### WORK TO COMPLETE
Nothing but the records, repeated word for word and free of pictures, belongs in the answer.

═════ SUPPLIED RECORDS ═════

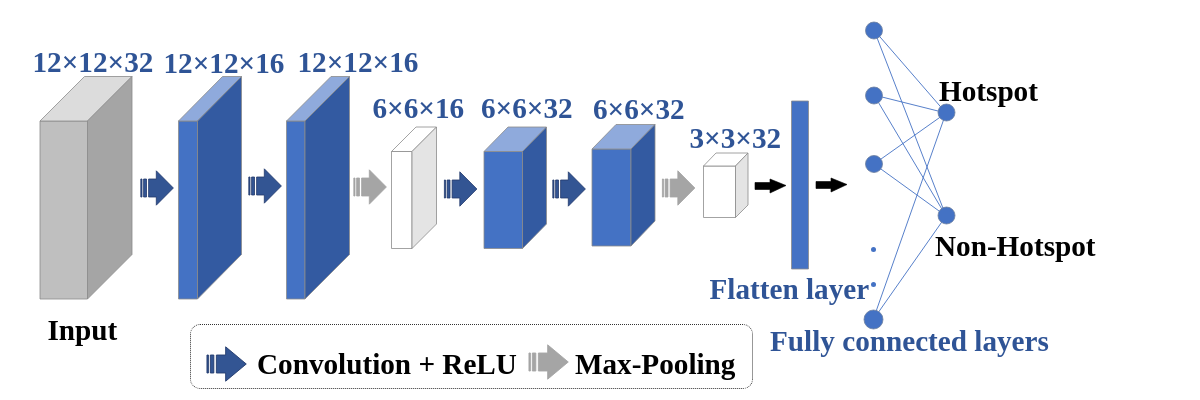
<!DOCTYPE html>
<html lang="en">
<head>
<meta charset="utf-8">
<title>Hotspot detection network</title>
<style>
:root {
  --blue: #4472c4;
  --blue-light: #8faadc;
  --blue-dark: #335aa1;
  --arrow-blue: #335593;
  --arrow-edge: #22396b;
  --label-blue: #2f5496;
  --grey: #bfbfbf;
  --grey-light: #dcdcdc;
  --grey-dark: #a5a5a5;
  --edge: #8c8c8c;
  --ink: #000;
}
* { box-sizing: border-box; margin: 0; padding: 0; }
body { width: 1200px; height: 400px; overflow: hidden; background: #fff; }
.diagram {
  position: relative; width: 1200px; height: 400px; overflow: hidden;
  font: bold 29.2px/32px "Liberation Serif", serif; color: var(--ink);
}
.network { position: absolute; left: 0; top: 0; display: block; }
.label { position: absolute; white-space: nowrap; }
.blue { color: var(--label-blue); }
.block { stroke: var(--edge); stroke-width: 0.8; stroke-linejoin: round; }
.front { fill: var(--blue); }
.top { fill: var(--blue-light); }
.side { fill: var(--blue-dark); }
.input .front { fill: var(--grey); }
.input .top { fill: var(--grey-light); }
.input .side { fill: var(--grey-dark); }
.pooled .front, .pooled .top { fill: #fff; }
.pooled .side { fill: #e4e4e4; }
.conv { fill: var(--arrow-blue); stroke: var(--arrow-edge); }
.pool { fill: var(--grey-dark); stroke: var(--grey-dark); }
.links { stroke: var(--blue); stroke-width: 0.9; }
.neurons { fill: var(--blue); stroke: #6d7f9f; stroke-width: 0.8; }
.dots { fill: var(--blue); }
.legend {
  position: absolute; left: 190px; top: 324px; width: 563px; height: 65px;
  padding: 0 15px; display: flex; align-items: flex-start;
  border: 1px dotted #333; border-radius: 10px; white-space: nowrap;
}
.legend svg { flex: none; width: 41px; height: 36px; }
.legend .conv { margin-top: 21px; }
.legend .pool { margin: 19px 0 0 11px; }
.legend span { margin: 23px 0 0 10px; }
.legend .pool-name { margin-left: 6px; }
</style>
</head>
<body>
<main class="diagram">
  <svg class="network" width="1200" height="400" viewBox="0 0 1200 400" aria-hidden="true">
    <defs>
      <symbol id="striped-arrow" viewBox="0 0 34 36" preserveAspectRatio="none">
        <path stroke-width="0.8" d="M0.8 9H2V27H0.8ZM3.6 9H6.5V27H3.6ZM8.6 9H16.3V0.8L33.4 18L16.3 35.2V27H8.6Z"/>
      </symbol>
      <path id="step-arrow" d="M0 4H15V0.5L31 7L15 14.5V11H0Z" stroke="#000" stroke-width="0.6"/>
    </defs>

    <g class="block input">
      <path class="front" d="M40 121H87.5V299H40Z"/>
      <path class="top" d="M40 121L84.5 76.5H132L87.5 121Z"/>
      <path class="side" d="M87.5 121L132 76.5V254.5L87.5 299Z"/>
    </g>
    <g class="block">
      <path class="front" d="M178.5 121H197.5V299H178.5Z"/>
      <path class="top" d="M178.5 121L222.5 76.5H241.5L197.5 121Z"/>
      <path class="side" d="M197.5 121L241.5 76.5V254.5L197.5 299Z"/>
    </g>
    <g class="block">
      <path class="front" d="M286.5 121H305V299H286.5Z"/>
      <path class="top" d="M286.5 121L331 76.5H349.5L305 121Z"/>
      <path class="side" d="M305 121L349.5 76.5V254.5L305 299Z"/>
    </g>
    <g class="block pooled">
      <path class="front" d="M391.5 151.5H412V248.5H391.5Z"/>
      <path class="top" d="M391.5 151.5L416 127H436.5L412 151.5Z"/>
      <path class="side" d="M412 151.5L436.5 127V224L412 248.5Z"/>
    </g>
    <g class="block">
      <path class="front" d="M484 151.5H522.5V248.5H484Z"/>
      <path class="top" d="M484 151.5L508 127H546.5L522.5 151.5Z"/>
      <path class="side" d="M522.5 151.5L546.5 127V224L522.5 248.5Z"/>
    </g>
    <g class="block">
      <path class="front" d="M592 149H631V246H592Z"/>
      <path class="top" d="M592 149L616 124.5H655L631 149Z"/>
      <path class="side" d="M631 149L655 124.5V221L631 246Z"/>
    </g>
    <g class="block pooled">
      <path class="front" d="M703.5 166H735.5V217.5H703.5Z"/>
      <path class="top" d="M703.5 166L716 153H748L735.5 166Z"/>
      <path class="side" d="M735.5 166L748 153V205L735.5 217.5Z"/>
    </g>
    <rect class="block front" x="791.5" y="101" width="17" height="168"/>

    <g class="conv">
      <use href="#striped-arrow" x="140" y="170" width="34" height="36"/>
      <use href="#striped-arrow" x="248" y="168" width="34" height="36"/>
      <use href="#striped-arrow" x="443.5" y="171" width="34" height="36"/>
      <use href="#striped-arrow" x="552" y="171" width="34" height="36"/>
    </g>
    <g class="pool">
      <use href="#striped-arrow" x="353" y="169" width="34" height="36"/>
      <use href="#striped-arrow" x="661.5" y="170" width="34" height="36"/>
    </g>
    <use href="#step-arrow" x="755" y="178.5"/>
    <use href="#step-arrow" x="816" y="177.5"/>

    <path class="links" fill="none" d="M874 30L946 113M874 30L946 216M874 95L946 113M874 95L946 216M874 164L946 113M874 164L946 216M873 320L946 113M873 320L946 216"/>
    <g class="neurons">
      <circle cx="874" cy="30.5" r="8.5"/>
      <circle cx="874" cy="95.5" r="8.5"/>
      <circle cx="874" cy="164" r="8.5"/>
      <circle cx="873.5" cy="319.5" r="9.5"/>
      <circle cx="946.5" cy="112.5" r="8.5"/>
      <circle cx="946.5" cy="215.5" r="8.5"/>
    </g>
    <g class="dots">
      <circle cx="873.5" cy="249.5" r="2.5"/>
      <circle cx="873.5" cy="284.5" r="2.5"/>
    </g>
  </svg>

  <p class="label blue" style="left:32.5px;top:46px">12×12×32</p>
  <p class="label blue" style="left:163.5px;top:47px">12×12×16</p>
  <p class="label blue" style="left:297.5px;top:46px">12×12×16</p>
  <p class="label blue" style="left:372.5px;top:92px">6×6×16</p>
  <p class="label blue" style="left:481px;top:92px">6×6×32</p>
  <p class="label blue" style="left:593px;top:93px">6×6×32</p>
  <p class="label blue" style="left:689.5px;top:122px">3×3×32</p>
  <p class="label" style="left:47.5px;top:314px">Input</p>
  <p class="label blue" style="left:709.5px;top:273px">Flatten layer</p>
  <p class="label blue" style="left:770px;top:325px">Fully connected layers</p>
  <p class="label" style="left:939px;top:75px">Hotspot</p>
  <p class="label" style="left:935px;top:230px">Non-Hotspot</p>

  <section class="legend">
    <svg class="conv" aria-hidden="true"><use href="#striped-arrow" width="41" height="36"/></svg>
    <span>Convolution + ReLU</span>
    <svg class="pool" aria-hidden="true"><use href="#striped-arrow" width="41" height="36"/></svg>
    <span class="pool-name">Max-Pooling</span>
  </section>
</main>
</body>
</html>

═════

### REPLY
<!DOCTYPE html>
<html lang="en">
<head>
<meta charset="utf-8">
<title>Hotspot detection network</title>
<style>
:root {
  --blue: #4472c4;
  --blue-light: #8faadc;
  --blue-dark: #335aa1;
  --arrow-blue: #335593;
  --arrow-edge: #22396b;
  --label-blue: #2f5496;
  --grey: #bfbfbf;
  --grey-light: #dcdcdc;
  --grey-dark: #a5a5a5;
  --edge: #8c8c8c;
  --ink: #000;
}
* { box-sizing: border-box; margin: 0; padding: 0; }
body { width: 1200px; height: 400px; overflow: hidden; background: #fff; }
.diagram {
  position: relative; width: 1200px; height: 400px; overflow: hidden;
  font: bold 29.2px/32px "Liberation Serif", serif; color: var(--ink);
}
.network { position: absolute; left: 0; top: 0; display: block; }
.label { position: absolute; white-space: nowrap; }
.blue { color: var(--label-blue); }
.block { stroke: var(--edge); stroke-width: 0.8; stroke-linejoin: round; }
.front { fill: var(--blue); }
.top { fill: var(--blue-light); }
.side { fill: var(--blue-dark); }
.input .front { fill: var(--grey); }
.input .top { fill: var(--grey-light); }
.input .side { fill: var(--grey-dark); }
.pooled .front, .pooled .top { fill: #fff; }
.pooled .side { fill: #e4e4e4; }
.conv { fill: var(--arrow-blue); stroke: var(--arrow-edge); }
.pool { fill: var(--grey-dark); stroke: var(--grey-dark); }
.links { stroke: var(--blue); stroke-width: 0.9; }
.neurons { fill: var(--blue); stroke: #6d7f9f; stroke-width: 0.8; }
.dots { fill: var(--blue); }
.legend {
  position: absolute; left: 190px; top: 324px; width: 563px; height: 65px;
  padding: 0 15px; display: flex; align-items: flex-start;
  border: 1px dotted #333; border-radius: 10px; white-space: nowrap;
}
.legend svg { flex: none; width: 41px; height: 36px; }
.legend .conv { margin-top: 21px; }
.legend .pool { margin: 19px 0 0 11px; }
.legend span { margin: 23px 0 0 10px; }
.legend .pool-name { margin-left: 6px; }
</style>
</head>
<body>
<main class="diagram">
  <svg class="network" width="1200" height="400" viewBox="0 0 1200 400" aria-hidden="true">
    <defs>
      <symbol id="striped-arrow" viewBox="0 0 34 36" preserveAspectRatio="none">
        <path stroke-width="0.8" d="M0.8 9H2V27H0.8ZM3.6 9H6.5V27H3.6ZM8.6 9H16.3V0.8L33.4 18L16.3 35.2V27H8.6Z"/>
      </symbol>
      <path id="step-arrow" d="M0 4H15V0.5L31 7L15 14.5V11H0Z" stroke="#000" stroke-width="0.6"/>
    </defs>

    <g class="block input">
      <path class="front" d="M40 121H87.5V299H40Z"/>
      <path class="top" d="M40 121L84.5 76.5H132L87.5 121Z"/>
      <path class="side" d="M87.5 121L132 76.5V254.5L87.5 299Z"/>
    </g>
    <g class="block">
      <path class="front" d="M178.5 121H197.5V299H178.5Z"/>
      <path class="top" d="M178.5 121L222.5 76.5H241.5L197.5 121Z"/>
      <path class="side" d="M197.5 121L241.5 76.5V254.5L197.5 299Z"/>
    </g>
    <g class="block">
      <path class="front" d="M286.5 121H305V299H286.5Z"/>
      <path class="top" d="M286.5 121L331 76.5H349.5L305 121Z"/>
      <path class="side" d="M305 121L349.5 76.5V254.5L305 299Z"/>
    </g>
    <g class="block pooled">
      <path class="front" d="M391.5 151.5H412V248.5H391.5Z"/>
      <path class="top" d="M391.5 151.5L416 127H436.5L412 151.5Z"/>
      <path class="side" d="M412 151.5L436.5 127V224L412 248.5Z"/>
    </g>
    <g class="block">
      <path class="front" d="M484 151.5H522.5V248.5H484Z"/>
      <path class="top" d="M484 151.5L508 127H546.5L522.5 151.5Z"/>
      <path class="side" d="M522.5 151.5L546.5 127V224L522.5 248.5Z"/>
    </g>
    <g class="block">
      <path class="front" d="M592 149H631V246H592Z"/>
      <path class="top" d="M592 149L616 124.5H655L631 149Z"/>
      <path class="side" d="M631 149L655 124.5V221L631 246Z"/>
    </g>
    <g class="block pooled">
      <path class="front" d="M703.5 166H735.5V217.5H703.5Z"/>
      <path class="top" d="M703.5 166L716 153H748L735.5 166Z"/>
      <path class="side" d="M735.5 166L748 153V205L735.5 217.5Z"/>
    </g>
    <rect class="block front" x="791.5" y="101" width="17" height="168"/>

    <g class="conv">
      <use href="#striped-arrow" x="140" y="170" width="34" height="36"/>
      <use href="#striped-arrow" x="248" y="168" width="34" height="36"/>
      <use href="#striped-arrow" x="443.5" y="171" width="34" height="36"/>
      <use href="#striped-arrow" x="552" y="171" width="34" height="36"/>
    </g>
    <g class="pool">
      <use href="#striped-arrow" x="353" y="169" width="34" height="36"/>
      <use href="#striped-arrow" x="661.5" y="170" width="34" height="36"/>
    </g>
    <use href="#step-arrow" x="755" y="178.5"/>
    <use href="#step-arrow" x="816" y="177.5"/>

    <path class="links" fill="none" d="M874 30L946 113M874 30L946 216M874 95L946 113M874 95L946 216M874 164L946 113M874 164L946 216M873 320L946 113M873 320L946 216"/>
    <g class="neurons">
      <circle cx="874" cy="30.5" r="8.5"/>
      <circle cx="874" cy="95.5" r="8.5"/>
      <circle cx="874" cy="164" r="8.5"/>
      <circle cx="873.5" cy="319.5" r="9.5"/>
      <circle cx="946.5" cy="112.5" r="8.5"/>
      <circle cx="946.5" cy="215.5" r="8.5"/>
    </g>
    <g class="dots">
      <circle cx="873.5" cy="249.5" r="2.5"/>
      <circle cx="873.5" cy="284.5" r="2.5"/>
    </g>
  </svg>

  <p class="label blue" style="left:32.5px;top:46px">12×12×32</p>
  <p class="label blue" style="left:163.5px;top:47px">12×12×16</p>
  <p class="label blue" style="left:297.5px;top:46px">12×12×16</p>
  <p class="label blue" style="left:372.5px;top:92px">6×6×16</p>
  <p class="label blue" style="left:481px;top:92px">6×6×32</p>
  <p class="label blue" style="left:593px;top:93px">6×6×32</p>
  <p class="label blue" style="left:689.5px;top:122px">3×3×32</p>
  <p class="label" style="left:47.5px;top:314px">Input</p>
  <p class="label blue" style="left:709.5px;top:273px">Flatten layer</p>
  <p class="label blue" style="left:770px;top:325px">Fully connected layers</p>
  <p class="label" style="left:939px;top:75px">Hotspot</p>
  <p class="label" style="left:935px;top:230px">Non-Hotspot</p>

  <section class="legend">
    <svg class="conv" aria-hidden="true"><use href="#striped-arrow" width="41" height="36"/></svg>
    <span>Convolution + ReLU</span>
    <svg class="pool" aria-hidden="true"><use href="#striped-arrow" width="41" height="36"/></svg>
    <span class="pool-name">Max-Pooling</span>
  </section>
</main>
</body>
</html>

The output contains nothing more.